Provided records: Begin

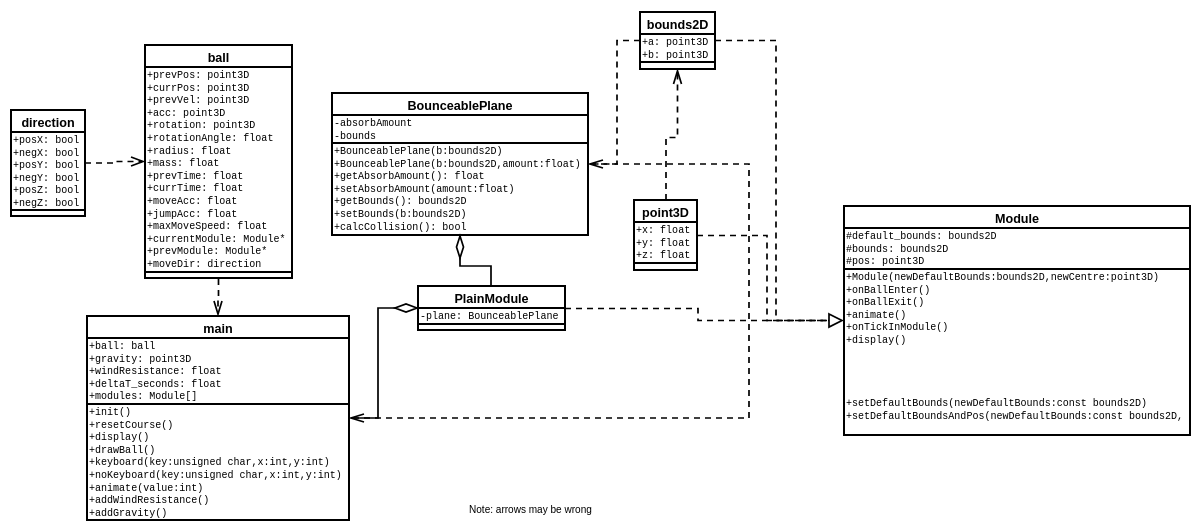
<!DOCTYPE html>
<html lang="en">
<head>
<meta charset="utf-8">
<title>Class diagram</title>
<style>
:root { --ink: #000; --paper: #fff; --row: 12.6px; }
* { box-sizing: border-box; margin: 0; padding: 0; }
body { background: var(--paper); color: var(--ink); overflow: hidden; }
.diagram { position: relative; width: 1200px; height: 532px; overflow: hidden; }
.connectors { position: absolute; left: 0; top: 0; fill: none; stroke: var(--ink); stroke-width: 1.7; }
.dashed { stroke-dasharray: 6 5; }
.solid-end { fill: var(--paper); }
.class {
  position: absolute; display: grid;
  grid-template-rows: 22px var(--fields) 1fr;
  border: 2px solid var(--ink); background: var(--paper);
}
.class h2 {
  border-bottom: 2px solid var(--ink); padding-top: 2px;
  font: bold 12.6px/20px "Liberation Sans", Arial, sans-serif; text-align: center;
}
.class ul {
  min-height: 0; padding: 2px 0 0 1px; list-style: none; white-space: nowrap;
  font: 10.04px/var(--row) "Liberation Mono", monospace;
}
.fields { border-bottom: 2px solid var(--ink); }
.class li { height: var(--row); }
.class li.after-gap { margin-top: calc(var(--row) * 4); }
#direction { left: 10px; top: 109px; width: 76px; height: 108px; --fields: 78px; }
#ball { left: 144px; top: 44px; width: 149px; height: 235px; --fields: 205px; }
#main { left: 86px; top: 315px; width: 264px; height: 206px; --fields: 66px; }
#bounceable-plane { left: 331px; top: 92px; width: 258px; height: 144px; --fields: 28px; }
#plain-module { left: 417px; top: 285px; width: 149px; height: 46px; --fields: 16px; }
#bounds { left: 639px; top: 11px; width: 77px; height: 59px; --fields: 28px; }
#point { left: 633px; top: 199px; width: 65px; height: 72px; --fields: 41px; }
#module { left: 843px; top: 205px; width: 348px; height: 231px; --fields: 41px; }
.note { position: absolute; left: 469px; top: 503px; font: 10.06px/13px "Liberation Sans", Arial, sans-serif; white-space: nowrap; }
</style>
</head>
<body>
<main class="diagram">
  <section class="class" id="direction">
    <h2>direction</h2>
    <ul class="fields">
      <li>+posX: bool</li><li>+negX: bool</li><li>+posY: bool</li>
      <li>+negY: bool</li><li>+posZ: bool</li><li>+negZ: bool</li>
    </ul>
  </section>

  <section class="class" id="ball">
    <h2>ball</h2>
    <ul class="fields">
      <li>+prevPos: point3D</li>
      <li>+currPos: point3D</li>
      <li>+prevVel: point3D</li>
      <li>+acc: point3D</li>
      <li>+rotation: point3D</li>
      <li>+rotationAngle: float</li>
      <li>+radius: float</li>
      <li>+mass: float</li>
      <li>+prevTime: float</li>
      <li>+currTime: float</li>
      <li>+moveAcc: float</li>
      <li>+jumpAcc: float</li>
      <li>+maxMoveSpeed: float</li>
      <li>+currentModule: Module*</li>
      <li>+prevModule: Module*</li>
      <li>+moveDir: direction</li>
    </ul>
  </section>

  <section class="class" id="main">
    <h2>main</h2>
    <ul class="fields">
      <li>+ball: ball</li>
      <li>+gravity: point3D</li>
      <li>+windResistance: float</li>
      <li>+deltaT_seconds: float</li>
      <li>+modules: Module[]</li>
    </ul>
    <ul class="methods">
      <li>+init()</li>
      <li>+resetCourse()</li>
      <li>+display()</li>
      <li>+drawBall()</li>
      <li>+keyboard(key:unsigned char,x:int,y:int)</li>
      <li>+noKeyboard(key:unsigned char,x:int,y:int)</li>
      <li>+animate(value:int)</li>
      <li>+addWindResistance()</li>
      <li>+addGravity()</li>
    </ul>
  </section>

  <section class="class" id="bounceable-plane">
    <h2>BounceablePlane</h2>
    <ul class="fields">
      <li>-absorbAmount</li>
      <li>-bounds</li>
    </ul>
    <ul class="methods">
      <li>+BounceablePlane(b:bounds2D)</li>
      <li>+BounceablePlane(b:bounds2D,amount:float)</li>
      <li>+getAbsorbAmount(): float</li>
      <li>+setAbsorbAmount(amount:float)</li>
      <li>+getBounds(): bounds2D</li>
      <li>+setBounds(b:bounds2D)</li>
      <li>+calcCollision(): bool</li>
    </ul>
  </section>

  <section class="class" id="plain-module">
    <h2>PlainModule</h2>
    <ul class="fields">
      <li>-plane: BounceablePlane</li>
    </ul>
  </section>

  <section class="class" id="bounds">
    <h2>bounds2D</h2>
    <ul class="fields">
      <li>+a: point3D</li>
      <li>+b: point3D</li>
    </ul>
  </section>

  <section class="class" id="point">
    <h2>point3D</h2>
    <ul class="fields">
      <li>+x: float</li>
      <li>+y: float</li>
      <li>+z: float</li>
    </ul>
  </section>

  <section class="class" id="module">
    <h2>Module</h2>
    <ul class="fields">
      <li>#default_bounds: bounds2D</li>
      <li>#bounds: bounds2D</li>
      <li>#pos: point3D</li>
    </ul>
    <ul class="methods">
      <li>+Module(newDefaultBounds:bounds2D,newCentre:point3D)</li>
      <li>+onBallEnter()</li>
      <li>+onBallExit()</li>
      <li>+animate()</li>
      <li>+onTickInModule()</li>
      <li>+display()</li>
      <li class="after-gap">+setDefaultBounds(newDefaultBounds:const bounds2D)</li>
      <li>+setDefaultBoundsAndPos(newDefaultBounds:const bounds2D,</li>
    </ul>
  </section>

  <svg class="connectors" width="1200" height="532" viewBox="0 0 1200 532" aria-hidden="true">
    <g class="dashed">
      <path d="M85 163H115V161.5H142"/>
      <path d="M218.5 279V297H218V313"/>
      <path d="M640 40.5H617V164H590"/>
      <path d="M715 40.5H776V320.5H829"/>
      <path d="M666 200V137.5H677.5V72"/>
      <path d="M697 235.5H767V320.5H829"/>
      <path d="M565 308.5H698V320.5H829"/>
      <path d="M590 164H749V418H351"/>
    </g>
    <g class="solid">
      <path d="M491 286V266H460V258"/>
      <path d="M395 308H378V418H351"/>
    </g>
    <g class="open-arrows">
      <path d="M131 157L143 161.5L131 166"/>
      <path d="M214 301L218 314L222 301"/>
      <path d="M603 160L590 164L603 168"/>
      <path d="M673.5 84L677.5 71L681.5 84"/>
      <path d="M364 414L351 418L364 422"/>
    </g>
    <g class="solid-end">
      <polygon points="829,314 842,320.5 829,327"/>
      <polygon points="460,236 463.5,247 460,258 456.5,247"/>
      <polygon points="417,308 406,304 395,308 406,312"/>
    </g>
  </svg>

  <p class="note">Note: arrows may be wrong</p>
</main>
</body>
</html>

Provided records: End

Exercise objective: Verbatim copy without images: write the records above out in full.

Response:
<!DOCTYPE html>
<html lang="en">
<head>
<meta charset="utf-8">
<title>Class diagram</title>
<style>
:root { --ink: #000; --paper: #fff; --row: 12.6px; }
* { box-sizing: border-box; margin: 0; padding: 0; }
body { background: var(--paper); color: var(--ink); overflow: hidden; }
.diagram { position: relative; width: 1200px; height: 532px; overflow: hidden; }
.connectors { position: absolute; left: 0; top: 0; fill: none; stroke: var(--ink); stroke-width: 1.7; }
.dashed { stroke-dasharray: 6 5; }
.solid-end { fill: var(--paper); }
.class {
  position: absolute; display: grid;
  grid-template-rows: 22px var(--fields) 1fr;
  border: 2px solid var(--ink); background: var(--paper);
}
.class h2 {
  border-bottom: 2px solid var(--ink); padding-top: 2px;
  font: bold 12.6px/20px "Liberation Sans", Arial, sans-serif; text-align: center;
}
.class ul {
  min-height: 0; padding: 2px 0 0 1px; list-style: none; white-space: nowrap;
  font: 10.04px/var(--row) "Liberation Mono", monospace;
}
.fields { border-bottom: 2px solid var(--ink); }
.class li { height: var(--row); }
.class li.after-gap { margin-top: calc(var(--row) * 4); }
#direction { left: 10px; top: 109px; width: 76px; height: 108px; --fields: 78px; }
#ball { left: 144px; top: 44px; width: 149px; height: 235px; --fields: 205px; }
#main { left: 86px; top: 315px; width: 264px; height: 206px; --fields: 66px; }
#bounceable-plane { left: 331px; top: 92px; width: 258px; height: 144px; --fields: 28px; }
#plain-module { left: 417px; top: 285px; width: 149px; height: 46px; --fields: 16px; }
#bounds { left: 639px; top: 11px; width: 77px; height: 59px; --fields: 28px; }
#point { left: 633px; top: 199px; width: 65px; height: 72px; --fields: 41px; }
#module { left: 843px; top: 205px; width: 348px; height: 231px; --fields: 41px; }
.note { position: absolute; left: 469px; top: 503px; font: 10.06px/13px "Liberation Sans", Arial, sans-serif; white-space: nowrap; }
</style>
</head>
<body>
<main class="diagram">
  <section class="class" id="direction">
    <h2>direction</h2>
    <ul class="fields">
      <li>+posX: bool</li><li>+negX: bool</li><li>+posY: bool</li>
      <li>+negY: bool</li><li>+posZ: bool</li><li>+negZ: bool</li>
    </ul>
  </section>

  <section class="class" id="ball">
    <h2>ball</h2>
    <ul class="fields">
      <li>+prevPos: point3D</li>
      <li>+currPos: point3D</li>
      <li>+prevVel: point3D</li>
      <li>+acc: point3D</li>
      <li>+rotation: point3D</li>
      <li>+rotationAngle: float</li>
      <li>+radius: float</li>
      <li>+mass: float</li>
      <li>+prevTime: float</li>
      <li>+currTime: float</li>
      <li>+moveAcc: float</li>
      <li>+jumpAcc: float</li>
      <li>+maxMoveSpeed: float</li>
      <li>+currentModule: Module*</li>
      <li>+prevModule: Module*</li>
      <li>+moveDir: direction</li>
    </ul>
  </section>

  <section class="class" id="main">
    <h2>main</h2>
    <ul class="fields">
      <li>+ball: ball</li>
      <li>+gravity: point3D</li>
      <li>+windResistance: float</li>
      <li>+deltaT_seconds: float</li>
      <li>+modules: Module[]</li>
    </ul>
    <ul class="methods">
      <li>+init()</li>
      <li>+resetCourse()</li>
      <li>+display()</li>
      <li>+drawBall()</li>
      <li>+keyboard(key:unsigned char,x:int,y:int)</li>
      <li>+noKeyboard(key:unsigned char,x:int,y:int)</li>
      <li>+animate(value:int)</li>
      <li>+addWindResistance()</li>
      <li>+addGravity()</li>
    </ul>
  </section>

  <section class="class" id="bounceable-plane">
    <h2>BounceablePlane</h2>
    <ul class="fields">
      <li>-absorbAmount</li>
      <li>-bounds</li>
    </ul>
    <ul class="methods">
      <li>+BounceablePlane(b:bounds2D)</li>
      <li>+BounceablePlane(b:bounds2D,amount:float)</li>
      <li>+getAbsorbAmount(): float</li>
      <li>+setAbsorbAmount(amount:float)</li>
      <li>+getBounds(): bounds2D</li>
      <li>+setBounds(b:bounds2D)</li>
      <li>+calcCollision(): bool</li>
    </ul>
  </section>

  <section class="class" id="plain-module">
    <h2>PlainModule</h2>
    <ul class="fields">
      <li>-plane: BounceablePlane</li>
    </ul>
  </section>

  <section class="class" id="bounds">
    <h2>bounds2D</h2>
    <ul class="fields">
      <li>+a: point3D</li>
      <li>+b: point3D</li>
    </ul>
  </section>

  <section class="class" id="point">
    <h2>point3D</h2>
    <ul class="fields">
      <li>+x: float</li>
      <li>+y: float</li>
      <li>+z: float</li>
    </ul>
  </section>

  <section class="class" id="module">
    <h2>Module</h2>
    <ul class="fields">
      <li>#default_bounds: bounds2D</li>
      <li>#bounds: bounds2D</li>
      <li>#pos: point3D</li>
    </ul>
    <ul class="methods">
      <li>+Module(newDefaultBounds:bounds2D,newCentre:point3D)</li>
      <li>+onBallEnter()</li>
      <li>+onBallExit()</li>
      <li>+animate()</li>
      <li>+onTickInModule()</li>
      <li>+display()</li>
      <li class="after-gap">+setDefaultBounds(newDefaultBounds:const bounds2D)</li>
      <li>+setDefaultBoundsAndPos(newDefaultBounds:const bounds2D,</li>
    </ul>
  </section>

  <svg class="connectors" width="1200" height="532" viewBox="0 0 1200 532" aria-hidden="true">
    <g class="dashed">
      <path d="M85 163H115V161.5H142"/>
      <path d="M218.5 279V297H218V313"/>
      <path d="M640 40.5H617V164H590"/>
      <path d="M715 40.5H776V320.5H829"/>
      <path d="M666 200V137.5H677.5V72"/>
      <path d="M697 235.5H767V320.5H829"/>
      <path d="M565 308.5H698V320.5H829"/>
      <path d="M590 164H749V418H351"/>
    </g>
    <g class="solid">
      <path d="M491 286V266H460V258"/>
      <path d="M395 308H378V418H351"/>
    </g>
    <g class="open-arrows">
      <path d="M131 157L143 161.5L131 166"/>
      <path d="M214 301L218 314L222 301"/>
      <path d="M603 160L590 164L603 168"/>
      <path d="M673.5 84L677.5 71L681.5 84"/>
      <path d="M364 414L351 418L364 422"/>
    </g>
    <g class="solid-end">
      <polygon points="829,314 842,320.5 829,327"/>
      <polygon points="460,236 463.5,247 460,258 456.5,247"/>
      <polygon points="417,308 406,304 395,308 406,312"/>
    </g>
  </svg>

  <p class="note">Note: arrows may be wrong</p>
</main>
</body>
</html>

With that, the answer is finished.